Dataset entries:
* * *

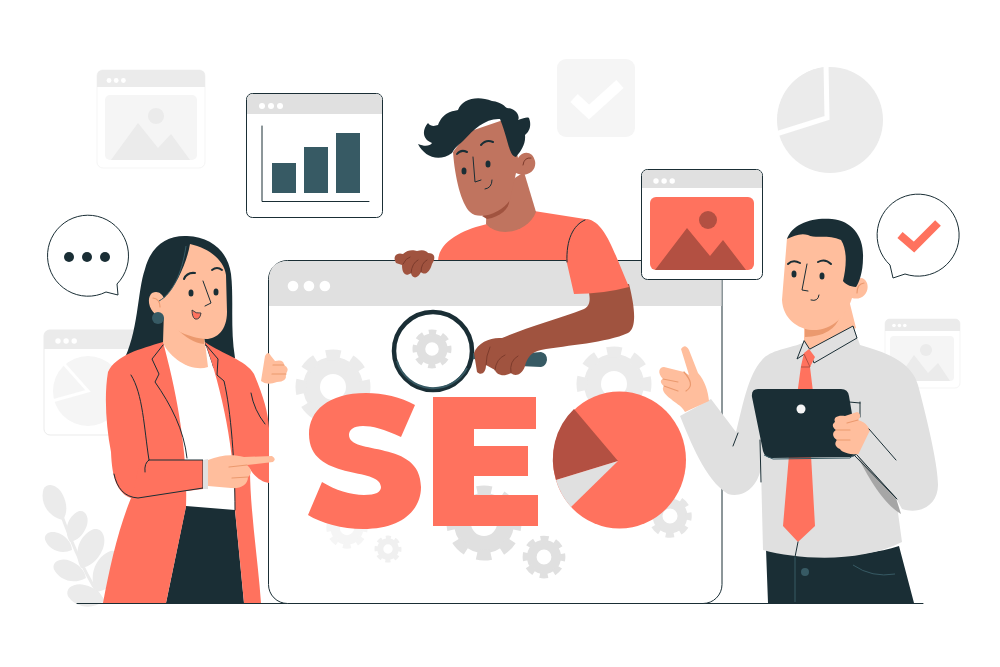
<!DOCTYPE html>
<html lang="en">
<head>
<meta charset="utf-8">
<title>SEO team illustration</title>
<style>
:root{--coral:#ff725e;--brick:#b35042;--ink:#1a2e35;--slate:#375a64;--skin:#ffbe9d;--blush:#eb996e;--brown:#c0745f;--umber:#a0533f;--grey:#e0e0e0;--mist:#ebebeb;--fog:#f5f5f5;--paper:#fff}
html,body{margin:0;background:var(--paper);overflow:hidden}
svg{display:block;width:1000px;height:667px}
.coral{fill:var(--coral)}.brick{fill:var(--brick)}.ink{fill:var(--ink)}.slate{fill:var(--slate)}
.skin{fill:var(--skin)}.blush{fill:var(--blush)}.brown{fill:var(--brown)}.umber{fill:var(--umber)}
.grey{fill:var(--grey)}.mist{fill:var(--mist)}.fog{fill:var(--fog)}.paper{fill:var(--paper)}
.line{fill:none;stroke:var(--ink);stroke-width:1;stroke-linecap:round;stroke-linejoin:round}
.frame{fill:var(--paper);stroke:var(--ink);stroke-width:1}
.brow{fill:none;stroke:var(--ink);stroke-width:2;stroke-linecap:round}
.crease{fill:none;stroke:var(--blush);stroke-width:1.2;stroke-linecap:round}
.fold{fill:none;stroke:#7d3b2c;stroke-width:1;stroke-linecap:round}
</style>
</head>
<body>
<svg viewBox="0 0 1000 667" role="img" aria-label="Three people presenting a browser window with the letters SEO">
<defs>
  <g id="gear" fill="none" stroke="currentColor">
    <circle r="21.5" stroke-width="17"/>
    <circle r="32" stroke-width="11" stroke-dasharray="14 11.13" stroke-dashoffset="7"/>
  </g>
  <g id="dots"><circle r="3"/><circle cx="9" r="3"/><circle cx="18" r="3"/></g>
  <g id="leaf"><path d="M0 0C-12-4-17-16-13-26C-9-32-1-28 2-20C5-12 4-5 0 0Z"/></g>
</defs>

<g id="faint-icons">
  <g id="faint-image-left">
    <rect x="97" y="70" width="108" height="98" rx="6" class="paper" stroke="#f5f5f5"/>
    <path class="mist" d="M97 87V76Q97 70 103 70H199Q205 70 205 76V87Z"/>
    <use href="#dots" class="paper" transform="translate(109 80.500) scale(.8)"/>
    <rect x="105" y="95" width="92" height="65" rx="5" class="fog"/>
    <circle cx="156" cy="116" r="8" class="mist"/>
    <path class="mist" d="M111 160L138 123L158 148L171 134L190 160Z"/>
  </g>
  <g id="faint-check">
    <rect x="557" y="59" width="78" height="78" rx="9" class="fog"/>
    <path d="M574 98L589 112L620 84" fill="none" stroke="#fff" stroke-width="11"/>
  </g>
  <g id="faint-pie">
    <circle cx="830" cy="120" r="53" class="mist"/>
    <path class="mist" d="M824 117V67A53 53 0 0 0 779 131Z"/>
    <path d="M826 64L827 118L776 134" fill="none" stroke="#fff" stroke-width="5"/>
  </g>
  <g id="faint-chart-left">
    <rect x="44" y="330" width="108" height="105" rx="6" class="paper" stroke="#ebebeb"/>
    <path class="mist" d="M44 349V336Q44 330 50 330H152V349Z"/>
    <use href="#dots" class="paper" transform="translate(58 341) scale(.9)"/>
    <circle cx="88" cy="391" r="35" class="fog"/>
    <path d="M52 401L88 391L64 364" fill="none" stroke="#fff" stroke-width="3"/>
  </g>
  <g id="faint-image-right">
    <rect x="885" y="319" width="75" height="69" rx="5" class="paper" stroke="#f5f5f5"/>
    <path class="mist" d="M885 331V324Q885 319 890 319H955Q960 319 960 324V331Z"/>
    <use href="#dots" class="paper" transform="translate(894 325.500) scale(.6)"/>
    <rect x="890" y="336" width="64" height="45" rx="4" class="fog"/>
    <circle cx="926" cy="350" r="6" class="mist"/>
    <path class="mist" d="M896 381L914 355L928 373L938 363L950 381Z"/>
  </g>
  <g id="plant" class="mist">
    <path d="M104 602C86 578 72 545 58 505" fill="none" stroke="#ebebeb" stroke-width="3"/>
    <use href="#leaf" transform="translate(63 520) rotate(-6) scale(1.250)"/>
    <use href="#leaf" transform="translate(70 542) rotate(42) scale(1.100)"/>
    <use href="#leaf" transform="translate(72 550) rotate(-42)"/>
    <use href="#leaf" transform="translate(81 568) rotate(44) scale(1.400)"/>
    <use href="#leaf" transform="translate(86 578) rotate(-48) scale(1.150)"/>
    <use href="#leaf" transform="translate(96 592) rotate(46) scale(1.500)"/>
    <use href="#leaf" transform="translate(104 601) rotate(-56) scale(1.250)"/>
  </g>
</g>

<path class="line" d="M77 603.500H923"/>

<g id="bar-chart-card">
  <rect x="246.500" y="93.500" width="136" height="124" rx="6" class="frame"/>
  <path class="grey" d="M247 114V100Q247 94 253 94H376Q382 94 382 100V114Z"/>
  <use href="#dots" class="paper" transform="translate(262 106)"/>
  <path class="line" d="M262 126V201.500H369"/>
  <g class="slate"><rect x="272" y="163" width="24" height="30"/><rect x="304" y="147" width="24" height="46"/><rect x="336" y="133" width="24" height="60"/></g>
</g>

<g id="presenter-head-and-torso">
  <path class="coral" d="M438 262C438 240 466 229 487 224L534 211L585 219C603 223 607 240 616 262Z"/>
  <path class="brown" d="M487 196L524 172L536 212C528 233 498 238 486 224Z"/>
  <path class="umber" d="M487 219C502 217 511 206 509 199L482 216Z"/>
  <path class="brown" d="M453 152C455 178 461 203 470 212C479 221 502 213 510 200L516 173C527 178 537 171 535 161C533 151 523 150 518 158L509 118L468 132Z"/>
  <path class="ink" d="M452 153C438 163 424 156 418 144C425 147 430 146 432 143C422 139 422 130 428 123C431 127 435 126 438 125C443 112 453 111 458 110C462 99 477 95 492 101C502 102 505 107 507 108C518 109 520 118 518 120C524 118 527 117 529 118C532 126 529 132 525 135C526 144 521 151 516 157C509 156 509 142 500 119C486 118 474 129 464 140C460 144 455 147 452 153Z"/>
  <path class="brow" d="M457 154Q461 149 467 152M481 145Q486 139 493 142"/>
  <ellipse cx="464" cy="171" rx="2.500" ry="3.500" class="ink"/><ellipse cx="488" cy="164" rx="2.500" ry="3.500" class="ink"/>
  <path class="line" d="M473 157L475 182L481 180M485 189Q492 188 492 180"/>
  <path class="fold" d="M523 165Q524 157 531 158"/>
</g>

<g id="main-window">
  <rect x="268.500" y="260.500" width="453.500" height="343" rx="19" class="frame"/>
  <path class="grey" d="M269 306V280Q269 261 288 261H702Q721.500 261 721.500 280V306Z"/>
  <use href="#dots" class="paper" transform="translate(293 286) scale(1.770)"/>
  <g id="gears" color="#ebebeb">
    <use href="#gear" transform="translate(333 387)"/>
    <use href="#gear" transform="translate(614 384)"/>
    <use href="#gear" transform="translate(347 528) scale(.55)" color="#f5f5f5"/>
    <use href="#gear" transform="translate(388 549) scale(.36)" color="#f0f0f0"/>
    <use href="#gear" transform="translate(484 523)" color="#e0e0e0"/>
    <use href="#gear" transform="translate(544 557) scale(.57)" color="#e0e0e0"/>
    <use href="#gear" transform="translate(670 516) scale(.58)" color="#e6e6e6"/>
  </g>
  <g id="seo-lettering" role="img" aria-label="SEO">
    <path class="coral" d="M415 405L401 437C384 429 372 426 363 426C353 426 349 430 349 435C349 456 421 439 421 487C421 510 402 529 363 529C342 529 321 523 308 515L322 482C335 490 351 495 364 495C376 495 381 492 381 487C381 466 309 482 309 434C309 411 328 393 366 393C383 393 401 397 415 405Z"/>
    <polygon class="coral" points="433,397 536,397 536,429 474,429 474,446 528,446 528,476 474,476 474,495 538,495 538,526 433,526"/>
    <ellipse cx="619.500" cy="460" rx="66.500" ry="68.500" class="coral"/>
    <path class="brick" d="M618 461L574 409A66.500 68.500 0 0 0 556 480Z"/>
    <path class="grey" d="M618 461L556 480A66.500 68.500 0 0 0 571 507Z"/>
  </g>
</g>

<g id="presenter-arms">
  <path class="umber" d="M396 263C392 256 397 252 403 254C408 249 414 250 417 251C423 249 427 251 428 253C435 253 436 258 432 264C430 272 425 276 421 272C418 279 412 279 411 273C406 277 402 274 402 265Z"/>
  <path class="fold" d="M403 264Q406 258 410 257M411 273Q412 263 418 260M421 272Q421 263 427 260"/>
  <circle cx="433" cy="351" r="39" fill="#fff" fill-opacity=".9"/>
  <use href="#gear" transform="translate(432 349) scale(.52)" color="#e0e0e0"/>
  <circle cx="433" cy="351" r="39" fill="none" stroke="#1a2e35" stroke-width="4.500"/>
  <path d="M397 361A38 38 0 0 0 467 368" fill="none" stroke="#375a64" stroke-width="2"/>
  <path d="M473 356L530 360" stroke="#375a64" stroke-width="6"/>
  <path class="slate" d="M518 354L541 352Q547 353 547 360Q546 366 541 367L519 366Z"/>
  <path class="umber" d="M588 288L629 284C635 308 637 328 628 333C606 343 568 345 541 350C531 352 527 358 525 366C522 375 515 377 511 373C503 378 496 374 495 370L486 365C486 373 481 376 477 372L474 353C478 342 491 337 502 338C525 328 558 319 584 309C590 306 591 300 588 288Z"/>
  <path class="fold" d="M490 347Q486 356 486 365M495 370Q496 359 505 355M511 373Q509 361 518 356"/>
  <path class="coral" d="M566 259C566 235 575 221 587 219C605 222 613 250 629 287Q603 294 574 294Z"/>
  <path class="line" d="M567 262C566 240 573 225 585 220"/>
</g>

<g id="picture-card">
  <rect x="641.500" y="169.500" width="121" height="110" rx="6" class="frame"/>
  <path class="grey" d="M642 188V176Q642 170 648 170H756Q762 170 762 176V188Z"/>
  <use href="#dots" class="paper" transform="translate(656 181) scale(.9)"/>
  <rect x="650" y="197" width="104" height="73" rx="6" class="coral"/>
  <circle cx="708" cy="220" r="9" class="brick"/>
  <path class="brick" d="M655 270L687 228L710 256L723 240L746 270Z"/>
</g>

<g id="typing-bubble">
  <path class="frame" d="M106 292A40.500 40.500 0 1 1 117 284L118 295Z"/>
  <g class="ink"><circle cx="69" cy="257" r="5"/><circle cx="87" cy="257" r="5"/><circle cx="105" cy="257" r="5"/></g>
</g>
<g id="approved-bubble">
  <path class="frame" d="M890 265A41 41 0 1 1 905 274L893 278Z"/>
  <path d="M900 235L914 247L938 223" fill="none" stroke="#ff725e" stroke-width="8"/>
</g>

<g id="woman">
  <path class="ink" d="M122 364C139 332 137 292 145 269C151 246 167 235 187 236C212 237 228 252 231 274C234 300 230 328 235 358L200 374Z"/>
  <path class="paper" d="M163 342L206 346C222 390 235 450 235 511L185 509Z"/>
  <path class="skin" d="M164 310L163 343C172 361 193 372 208 367L204 335Z"/>
  <path class="blush" d="M174 326Q190 343 204 344L204 334Z"/>
  <path class="skin" d="M190 244C209 248 224 260 226 275L227 312C227 330 217 339 206 339C190 338 171 330 165 318C150 317 145 299 152 293C158 290 162 294 164 298C177 285 187 262 190 244Z"/>
  <path d="M186 246C182 274 172 294 159 301" fill="none" stroke="#375a64" stroke-width="1"/>
  <path class="crease" d="M153 298Q160 299 160 307"/>
  <circle cx="158" cy="318" r="6" class="slate"/>
  <path class="brow" d="M184 279Q187 272 195 273M212 270Q217 266 222 270"/>
  <ellipse cx="191" cy="293" rx="2.500" ry="3.500" class="ink"/><ellipse cx="216" cy="292" rx="2.500" ry="3.500" class="ink"/>
  <path class="line" d="M203 281L211 303L205 306"/>
  <path d="M192 310Q196 314 201 313Q200 320 195 319Q192 317 192 310Z" fill="#ff725e" stroke="#1a2e35" stroke-width=".8"/>
  <path class="ink" d="M186 506L235 510L244 603H166Z"/>
  <path class="coral" d="M205 342C222 354 246 360 254 374C264 398 268 412 269 428V483C261 482 254 476 250 469C250 510 258 560 261 603H244L235 510C235 450 222 390 205 342Z"/>
  <path class="coral" d="M163 342C140 349 116 355 108 372C104 395 106 426 111 452C112 478 117 493 131 498C118 530 110 566 103 603H166L186 507C188 450 176 390 163 342Z"/>
  <path class="coral" d="M132 498L203 489V460H140Z"/>
  <path class="line" d="M131 375C143 394 144 428 149 460H203V488L138 498C124 497 117 488 114 474M149 460Q144 463 145 472M163 345L152 359L159 374L155 382C171 405 184 430 187 458M206 345L218 359L217 375L224 381C231 410 235 465 235 510M251 393Q254 410 265 424"/>
  <path class="grey" d="M203 460L208 459V489H203Z"/>
  <path class="skin" d="M208 460C221 455 232 454 244 457L272 456Q277 459 273 462L247 465C252 469 252 474 248 477C248 485 240 489 231 488L208 486Z"/>
  <path class="crease" d="M247 465L229 467M248 477L232 478"/>
  <path class="skin" d="M261 381L265 356Q268 350 271 356L275 361Q284 359 284 365Q290 368 286 374Q287 382 277 382Q267 386 261 381Z"/>
  <path class="crease" d="M273 365L284 365M272 374L286 374"/>
</g>

<g id="man">
  <path class="ink" d="M766 549C810 560 865 557 899 546L914 603H768Z"/>
  <circle cx="805" cy="572" r="4" class="slate"/>
  <path d="M795 556V602M853 565Q872 578 895 574" fill="none" stroke="#375a64" stroke-width="1"/>
  <path class="grey" d="M800 344L853 325L860 345C892 354 912 364 918 385C930 430 938 468 938 485C938 505 920 515 902 509L896 498L902 542C860 563 800 560 763 550L761 468C757 489 742 498 728 494C705 480 690 440 680 416L711 399L736 432C743 405 748 375 762 360C770 350 790 348 800 344Z"/>
  <path d="M857 455L896 498L901 514Q880 502 857 455Z" fill="#a6a6a6"/>
  <path class="skin" d="M804 320V346L808 350L856 328L848 296Z"/>
  <path class="blush" d="M805 329Q825 332 840 316Q834 336 805 337Z"/>
  <path class="skin" d="M787 238L782 300C783 319 798 329 812 330C830 331 846 318 852 298C862 301 870 292 867 283C864 276 857 277 854 283L846 281V245C835 229 800 228 787 238Z"/>
  <path class="ink" d="M787 239C792 224 812 217 832 219C852 221 864 236 863 258C863 272 859 283 856 287C850 287 844 283 843 281C846 268 848 251 841 240C828 234 815 239 808 235C800 233 794 236 787 239Z"/>
  <path class="brow" d="M788 264Q793 259 800 263M818 262Q825 258 831 264"/>
  <ellipse cx="794" cy="274" rx="2.500" ry="3.500" class="ink"/><ellipse cx="822" cy="276" rx="2.500" ry="3.500" class="ink"/>
  <path class="line" d="M807 264L802 290L808 291M811 300Q818 302 819 295"/>
  <path class="crease" d="M857 293Q857 284 864 283"/>
  <path class="grey line" style="fill:var(--grey)" d="M804 341L797 359L809 351L814 363L857 338L853 326L810 349Z"/>
  <path class="coral" d="M804 353L809 349L815 357L810 367L814 400L811 455L815 526L798 542L783 526L789 455L801 366Z"/>
  <path d="M804 354L810 367L801 367" fill="none" stroke="#b35042"/>
  <path class="line" d="M798 542L795 557M761 482L760 440M738 433L733 446M868 428L896 459M855 456L897 499M860 402V417M849 402L860 403"/>
  <path class="ink" d="M758 389H841Q848 389 849 396L858 450Q858 457 850 457L771 458Q765 458 763 451L752 397Q751 389 758 389Z"/>
  <path d="M764 455L773 459L850 458L857 452" fill="none" stroke="#375a64"/>
  <circle cx="801" cy="409" r="4.500" fill="#f5f5f5"/>
  <path class="skin" d="M835 422C833 417 838 415 845 416L857 412C861 413 861 418 858 420C866 422 870 428 872 436L860 454C852 455 842 453 840 449C835 447 834 443 837 440C832 437 832 432 836 430C832 427 832 424 835 422Z"/>
  <path class="crease" d="M836 430L850 430M837 440L850 440M858 420L847 423"/>
  <path class="grey" d="M873 424L858 455L890 490L910 460Z"/>
  <path class="line" d="M869 429L896 460M857 455L896 498"/>
  <path class="skin" d="M681 349Q685 343 689 350L698 373C705 381 708 391 709 401L685 412C681 405 675 403 671 399C664 394 661 389 664 386C660 383 660 380 663 379C657 373 659 367 664 367L684 372L689 375Z"/>
  <path class="crease" d="M663 379L678 382M664 386L678 391M684 372C690 379 694 386 686 391"/>
</g>
</svg>
</body>
</html>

* * *

WORK TO BE COMPLETED.
Look over the records above and filter for each line with the word "mist".

SOLUTION TO THIS EXERCISE.
:root{--coral:#ff725e;--brick:#b35042;--ink:#1a2e35;--slate:#375a64;--skin:#ffbe9d;--blush:#eb996e;--brown:#c0745f;--umber:#a0533f;--grey:#e0e0e0;--mist:#ebebeb;--fog:#f5f5f5;--paper:#fff}
.grey{fill:var(--grey)}.mist{fill:var(--mist)}.fog{fill:var(--fog)}.paper{fill:var(--paper)}
    <path class="mist" d="M97 87V76Q97 70 103 70H199Q205 70 205 76V87Z"/>
    <circle cx="156" cy="116" r="8" class="mist"/>
    <path class="mist" d="M111 160L138 123L158 148L171 134L190 160Z"/>
    <circle cx="830" cy="120" r="53" class="mist"/>
    <path class="mist" d="M824 117V67A53 53 0 0 0 779 131Z"/>
    <path class="mist" d="M44 349V336Q44 330 50 330H152V349Z"/>
    <path class="mist" d="M885 331V324Q885 319 890 319H955Q960 319 960 324V331Z"/>
    <circle cx="926" cy="350" r="6" class="mist"/>
    <path class="mist" d="M896 381L914 355L928 373L938 363L950 381Z"/>
  <g id="plant" class="mist">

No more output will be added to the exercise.